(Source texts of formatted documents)

%%

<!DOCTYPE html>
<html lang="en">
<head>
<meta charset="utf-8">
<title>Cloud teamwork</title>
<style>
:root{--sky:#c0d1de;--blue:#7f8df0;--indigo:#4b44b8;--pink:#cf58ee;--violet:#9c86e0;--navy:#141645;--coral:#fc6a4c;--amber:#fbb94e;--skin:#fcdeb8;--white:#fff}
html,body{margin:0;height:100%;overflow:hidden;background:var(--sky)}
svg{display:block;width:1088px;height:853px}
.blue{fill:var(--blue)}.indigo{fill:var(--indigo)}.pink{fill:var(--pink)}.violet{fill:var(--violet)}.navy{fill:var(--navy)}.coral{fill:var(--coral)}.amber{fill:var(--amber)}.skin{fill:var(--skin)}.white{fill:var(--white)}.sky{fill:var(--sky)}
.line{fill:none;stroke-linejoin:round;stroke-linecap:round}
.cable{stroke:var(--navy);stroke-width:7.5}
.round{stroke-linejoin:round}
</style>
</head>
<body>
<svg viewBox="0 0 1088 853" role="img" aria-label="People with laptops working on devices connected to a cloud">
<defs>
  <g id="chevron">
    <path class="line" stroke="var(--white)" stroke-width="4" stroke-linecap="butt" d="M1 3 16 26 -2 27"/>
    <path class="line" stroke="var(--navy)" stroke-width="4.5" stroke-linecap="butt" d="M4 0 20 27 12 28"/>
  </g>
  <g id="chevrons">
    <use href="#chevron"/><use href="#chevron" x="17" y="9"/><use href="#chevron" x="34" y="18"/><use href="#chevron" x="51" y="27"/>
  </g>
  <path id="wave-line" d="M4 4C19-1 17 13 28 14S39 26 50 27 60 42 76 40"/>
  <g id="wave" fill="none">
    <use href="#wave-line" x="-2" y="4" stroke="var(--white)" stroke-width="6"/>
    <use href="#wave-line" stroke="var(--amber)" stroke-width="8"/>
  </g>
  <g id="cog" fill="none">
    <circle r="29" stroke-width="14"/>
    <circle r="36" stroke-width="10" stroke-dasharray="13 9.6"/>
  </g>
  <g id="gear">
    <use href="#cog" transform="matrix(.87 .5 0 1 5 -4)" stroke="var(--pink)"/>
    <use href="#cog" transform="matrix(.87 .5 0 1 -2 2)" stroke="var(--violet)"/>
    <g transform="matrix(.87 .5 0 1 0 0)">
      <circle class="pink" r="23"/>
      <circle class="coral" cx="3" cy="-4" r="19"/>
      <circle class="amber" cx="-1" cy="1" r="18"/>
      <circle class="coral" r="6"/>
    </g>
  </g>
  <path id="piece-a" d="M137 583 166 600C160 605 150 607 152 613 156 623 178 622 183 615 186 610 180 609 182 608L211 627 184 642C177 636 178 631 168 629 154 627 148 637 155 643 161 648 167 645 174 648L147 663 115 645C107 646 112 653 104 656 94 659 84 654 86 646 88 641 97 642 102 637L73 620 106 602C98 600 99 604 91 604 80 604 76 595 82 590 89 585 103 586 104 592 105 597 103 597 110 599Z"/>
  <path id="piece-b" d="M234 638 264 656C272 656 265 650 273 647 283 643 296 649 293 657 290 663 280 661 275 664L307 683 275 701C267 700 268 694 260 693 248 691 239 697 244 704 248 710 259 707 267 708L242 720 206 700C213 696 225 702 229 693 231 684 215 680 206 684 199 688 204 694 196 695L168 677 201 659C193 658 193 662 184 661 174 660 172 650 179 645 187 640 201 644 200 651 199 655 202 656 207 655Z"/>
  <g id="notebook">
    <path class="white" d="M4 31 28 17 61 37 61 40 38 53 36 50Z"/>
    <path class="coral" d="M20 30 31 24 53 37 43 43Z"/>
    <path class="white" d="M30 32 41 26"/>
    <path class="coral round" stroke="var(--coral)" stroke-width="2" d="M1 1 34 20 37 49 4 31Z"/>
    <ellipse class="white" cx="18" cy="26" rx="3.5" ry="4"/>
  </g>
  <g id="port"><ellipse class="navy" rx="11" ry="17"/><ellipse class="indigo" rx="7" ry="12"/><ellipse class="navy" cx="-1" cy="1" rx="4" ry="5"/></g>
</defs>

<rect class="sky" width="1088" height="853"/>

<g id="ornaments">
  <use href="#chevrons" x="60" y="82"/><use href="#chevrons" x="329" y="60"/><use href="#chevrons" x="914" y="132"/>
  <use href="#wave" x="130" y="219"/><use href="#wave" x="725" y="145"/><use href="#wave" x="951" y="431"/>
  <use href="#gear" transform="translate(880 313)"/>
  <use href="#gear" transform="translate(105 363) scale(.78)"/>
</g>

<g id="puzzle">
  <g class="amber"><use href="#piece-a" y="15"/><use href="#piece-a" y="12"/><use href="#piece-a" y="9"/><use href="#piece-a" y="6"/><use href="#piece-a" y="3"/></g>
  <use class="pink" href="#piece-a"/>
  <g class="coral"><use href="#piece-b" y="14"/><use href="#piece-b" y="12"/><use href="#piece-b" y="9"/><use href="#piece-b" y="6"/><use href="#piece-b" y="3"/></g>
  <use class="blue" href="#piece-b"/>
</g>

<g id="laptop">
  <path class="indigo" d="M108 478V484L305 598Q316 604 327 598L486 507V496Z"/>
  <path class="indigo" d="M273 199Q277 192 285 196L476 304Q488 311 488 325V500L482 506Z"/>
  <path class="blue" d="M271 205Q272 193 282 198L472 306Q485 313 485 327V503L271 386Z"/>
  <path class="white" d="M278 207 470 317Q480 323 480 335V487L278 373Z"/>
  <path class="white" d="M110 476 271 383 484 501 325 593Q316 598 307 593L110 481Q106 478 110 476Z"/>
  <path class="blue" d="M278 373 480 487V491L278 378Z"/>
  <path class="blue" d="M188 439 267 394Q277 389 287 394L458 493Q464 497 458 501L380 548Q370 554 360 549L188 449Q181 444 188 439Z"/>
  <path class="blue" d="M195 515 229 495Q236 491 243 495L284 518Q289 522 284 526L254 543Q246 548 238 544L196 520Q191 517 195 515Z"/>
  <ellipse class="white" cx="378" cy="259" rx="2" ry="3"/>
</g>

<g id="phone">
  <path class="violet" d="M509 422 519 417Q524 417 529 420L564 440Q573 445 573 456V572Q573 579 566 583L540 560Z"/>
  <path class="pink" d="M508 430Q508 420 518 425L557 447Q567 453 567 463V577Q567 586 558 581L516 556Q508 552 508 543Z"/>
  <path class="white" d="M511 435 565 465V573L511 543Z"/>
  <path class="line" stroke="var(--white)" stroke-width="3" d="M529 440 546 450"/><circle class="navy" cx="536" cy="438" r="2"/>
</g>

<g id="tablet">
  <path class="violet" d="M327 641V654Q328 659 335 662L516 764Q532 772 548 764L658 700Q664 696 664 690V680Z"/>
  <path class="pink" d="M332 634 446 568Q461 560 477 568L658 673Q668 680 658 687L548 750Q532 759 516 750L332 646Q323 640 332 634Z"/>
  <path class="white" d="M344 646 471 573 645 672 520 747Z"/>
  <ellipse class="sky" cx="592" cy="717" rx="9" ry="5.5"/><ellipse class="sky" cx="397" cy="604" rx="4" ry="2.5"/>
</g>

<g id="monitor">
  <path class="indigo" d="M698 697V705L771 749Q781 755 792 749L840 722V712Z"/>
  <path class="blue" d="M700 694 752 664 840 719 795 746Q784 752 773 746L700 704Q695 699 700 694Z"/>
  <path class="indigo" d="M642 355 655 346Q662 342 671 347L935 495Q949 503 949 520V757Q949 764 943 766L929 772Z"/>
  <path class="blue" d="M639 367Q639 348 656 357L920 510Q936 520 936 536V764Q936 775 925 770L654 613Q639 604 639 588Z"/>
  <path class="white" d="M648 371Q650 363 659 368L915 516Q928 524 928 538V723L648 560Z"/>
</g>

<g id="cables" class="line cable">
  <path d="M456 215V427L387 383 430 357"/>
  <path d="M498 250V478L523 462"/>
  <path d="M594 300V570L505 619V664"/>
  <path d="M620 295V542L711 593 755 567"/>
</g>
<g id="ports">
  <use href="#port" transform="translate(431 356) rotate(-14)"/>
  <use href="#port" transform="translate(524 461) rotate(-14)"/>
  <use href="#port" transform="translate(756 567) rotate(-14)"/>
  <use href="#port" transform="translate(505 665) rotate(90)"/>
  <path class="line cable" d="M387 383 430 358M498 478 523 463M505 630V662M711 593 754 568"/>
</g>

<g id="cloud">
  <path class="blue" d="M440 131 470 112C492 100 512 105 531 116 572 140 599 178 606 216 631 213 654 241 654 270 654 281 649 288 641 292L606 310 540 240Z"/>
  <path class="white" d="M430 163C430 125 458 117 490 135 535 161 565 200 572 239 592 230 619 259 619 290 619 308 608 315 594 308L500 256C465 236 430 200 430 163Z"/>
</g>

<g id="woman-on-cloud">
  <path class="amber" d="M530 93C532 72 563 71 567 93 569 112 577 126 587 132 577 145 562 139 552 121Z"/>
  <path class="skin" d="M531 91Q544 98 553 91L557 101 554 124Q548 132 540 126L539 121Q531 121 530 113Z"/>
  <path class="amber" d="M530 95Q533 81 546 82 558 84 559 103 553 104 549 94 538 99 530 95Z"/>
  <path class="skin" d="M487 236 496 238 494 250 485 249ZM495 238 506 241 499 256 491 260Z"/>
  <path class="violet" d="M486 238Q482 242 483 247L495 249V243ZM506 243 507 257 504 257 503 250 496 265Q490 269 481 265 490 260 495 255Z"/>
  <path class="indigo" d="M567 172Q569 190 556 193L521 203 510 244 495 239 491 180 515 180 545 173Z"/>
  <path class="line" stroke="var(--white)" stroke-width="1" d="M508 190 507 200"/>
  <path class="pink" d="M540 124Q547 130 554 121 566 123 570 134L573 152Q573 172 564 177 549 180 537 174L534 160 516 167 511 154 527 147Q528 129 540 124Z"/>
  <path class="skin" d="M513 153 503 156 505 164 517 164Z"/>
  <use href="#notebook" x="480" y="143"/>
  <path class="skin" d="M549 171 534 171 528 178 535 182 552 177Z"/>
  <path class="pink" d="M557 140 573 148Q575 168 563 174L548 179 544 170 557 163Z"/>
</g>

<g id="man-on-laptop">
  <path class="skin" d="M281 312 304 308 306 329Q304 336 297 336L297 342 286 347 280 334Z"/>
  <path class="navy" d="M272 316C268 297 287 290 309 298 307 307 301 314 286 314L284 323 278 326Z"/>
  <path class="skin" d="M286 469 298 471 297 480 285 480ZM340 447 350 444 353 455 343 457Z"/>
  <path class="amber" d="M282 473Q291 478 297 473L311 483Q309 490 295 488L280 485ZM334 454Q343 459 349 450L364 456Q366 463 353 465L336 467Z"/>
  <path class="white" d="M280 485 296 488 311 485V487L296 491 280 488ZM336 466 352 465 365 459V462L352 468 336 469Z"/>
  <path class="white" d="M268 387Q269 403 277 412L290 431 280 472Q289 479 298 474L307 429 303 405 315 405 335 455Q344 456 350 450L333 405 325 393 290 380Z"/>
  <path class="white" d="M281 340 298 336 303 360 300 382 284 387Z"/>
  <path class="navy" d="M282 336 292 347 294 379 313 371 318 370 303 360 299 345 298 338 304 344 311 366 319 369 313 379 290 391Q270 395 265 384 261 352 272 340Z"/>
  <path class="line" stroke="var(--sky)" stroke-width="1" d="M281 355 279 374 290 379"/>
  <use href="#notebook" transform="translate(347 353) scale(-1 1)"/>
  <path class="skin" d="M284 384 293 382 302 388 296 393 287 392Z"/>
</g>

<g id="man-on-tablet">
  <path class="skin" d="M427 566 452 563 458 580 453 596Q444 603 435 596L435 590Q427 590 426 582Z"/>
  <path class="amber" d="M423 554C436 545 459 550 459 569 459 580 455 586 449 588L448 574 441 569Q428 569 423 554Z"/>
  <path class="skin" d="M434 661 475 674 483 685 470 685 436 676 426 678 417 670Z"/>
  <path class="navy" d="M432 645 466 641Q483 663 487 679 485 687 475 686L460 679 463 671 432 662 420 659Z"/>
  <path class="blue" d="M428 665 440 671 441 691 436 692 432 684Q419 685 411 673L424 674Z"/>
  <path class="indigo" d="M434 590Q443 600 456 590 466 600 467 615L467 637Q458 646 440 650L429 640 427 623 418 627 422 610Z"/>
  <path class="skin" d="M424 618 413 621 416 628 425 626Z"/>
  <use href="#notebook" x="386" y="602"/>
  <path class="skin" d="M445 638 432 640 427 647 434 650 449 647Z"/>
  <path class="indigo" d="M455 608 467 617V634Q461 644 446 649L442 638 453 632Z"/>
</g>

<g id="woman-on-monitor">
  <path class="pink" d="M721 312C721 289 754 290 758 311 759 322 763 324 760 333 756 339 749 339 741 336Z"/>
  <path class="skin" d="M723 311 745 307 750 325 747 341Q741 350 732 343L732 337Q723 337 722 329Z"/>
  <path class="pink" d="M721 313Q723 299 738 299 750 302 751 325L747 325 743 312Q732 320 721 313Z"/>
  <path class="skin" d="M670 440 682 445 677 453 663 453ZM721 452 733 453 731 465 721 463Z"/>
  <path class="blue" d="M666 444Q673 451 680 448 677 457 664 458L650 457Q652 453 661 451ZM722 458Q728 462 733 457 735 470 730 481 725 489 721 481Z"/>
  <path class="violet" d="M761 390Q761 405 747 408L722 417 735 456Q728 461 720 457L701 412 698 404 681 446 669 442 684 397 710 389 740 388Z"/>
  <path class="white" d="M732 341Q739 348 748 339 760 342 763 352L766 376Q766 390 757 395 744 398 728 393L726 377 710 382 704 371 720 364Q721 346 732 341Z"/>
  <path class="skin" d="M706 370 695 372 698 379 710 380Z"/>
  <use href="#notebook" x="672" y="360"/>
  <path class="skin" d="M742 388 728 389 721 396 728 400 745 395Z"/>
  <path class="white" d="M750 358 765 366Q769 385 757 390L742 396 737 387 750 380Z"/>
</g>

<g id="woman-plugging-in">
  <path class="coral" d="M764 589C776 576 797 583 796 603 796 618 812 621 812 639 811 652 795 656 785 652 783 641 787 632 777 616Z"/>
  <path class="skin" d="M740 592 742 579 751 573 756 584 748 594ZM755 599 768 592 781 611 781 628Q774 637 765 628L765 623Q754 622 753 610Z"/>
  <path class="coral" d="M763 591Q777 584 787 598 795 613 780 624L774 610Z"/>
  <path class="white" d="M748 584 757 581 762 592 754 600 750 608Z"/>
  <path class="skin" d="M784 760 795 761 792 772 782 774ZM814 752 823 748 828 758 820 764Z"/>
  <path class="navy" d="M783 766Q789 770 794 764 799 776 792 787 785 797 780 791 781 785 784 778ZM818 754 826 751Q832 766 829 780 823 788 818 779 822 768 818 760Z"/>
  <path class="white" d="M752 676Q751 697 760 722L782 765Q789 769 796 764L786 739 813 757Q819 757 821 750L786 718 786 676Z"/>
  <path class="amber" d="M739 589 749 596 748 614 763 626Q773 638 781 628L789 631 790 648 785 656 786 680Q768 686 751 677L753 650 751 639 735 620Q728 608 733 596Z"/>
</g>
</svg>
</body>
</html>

%%

> Your assignment
Above are the records; from them, give again exactly the lines from the one containing "384 293 382" through the one containing "665 440 671", both included.

> Written response
  <path class="skin" d="M284 384 293 382 302 388 296 393 287 392Z"/>
</g>

<g id="man-on-tablet">
  <path class="skin" d="M427 566 452 563 458 580 453 596Q444 603 435 596L435 590Q427 590 426 582Z"/>
  <path class="amber" d="M423 554C436 545 459 550 459 569 459 580 455 586 449 588L448 574 441 569Q428 569 423 554Z"/>
  <path class="skin" d="M434 661 475 674 483 685 470 685 436 676 426 678 417 670Z"/>
  <path class="navy" d="M432 645 466 641Q483 663 487 679 485 687 475 686L460 679 463 671 432 662 420 659Z"/>
  <path class="blue" d="M428 665 440 671 441 691 436 692 432 684Q419 685 411 673L424 674Z"/>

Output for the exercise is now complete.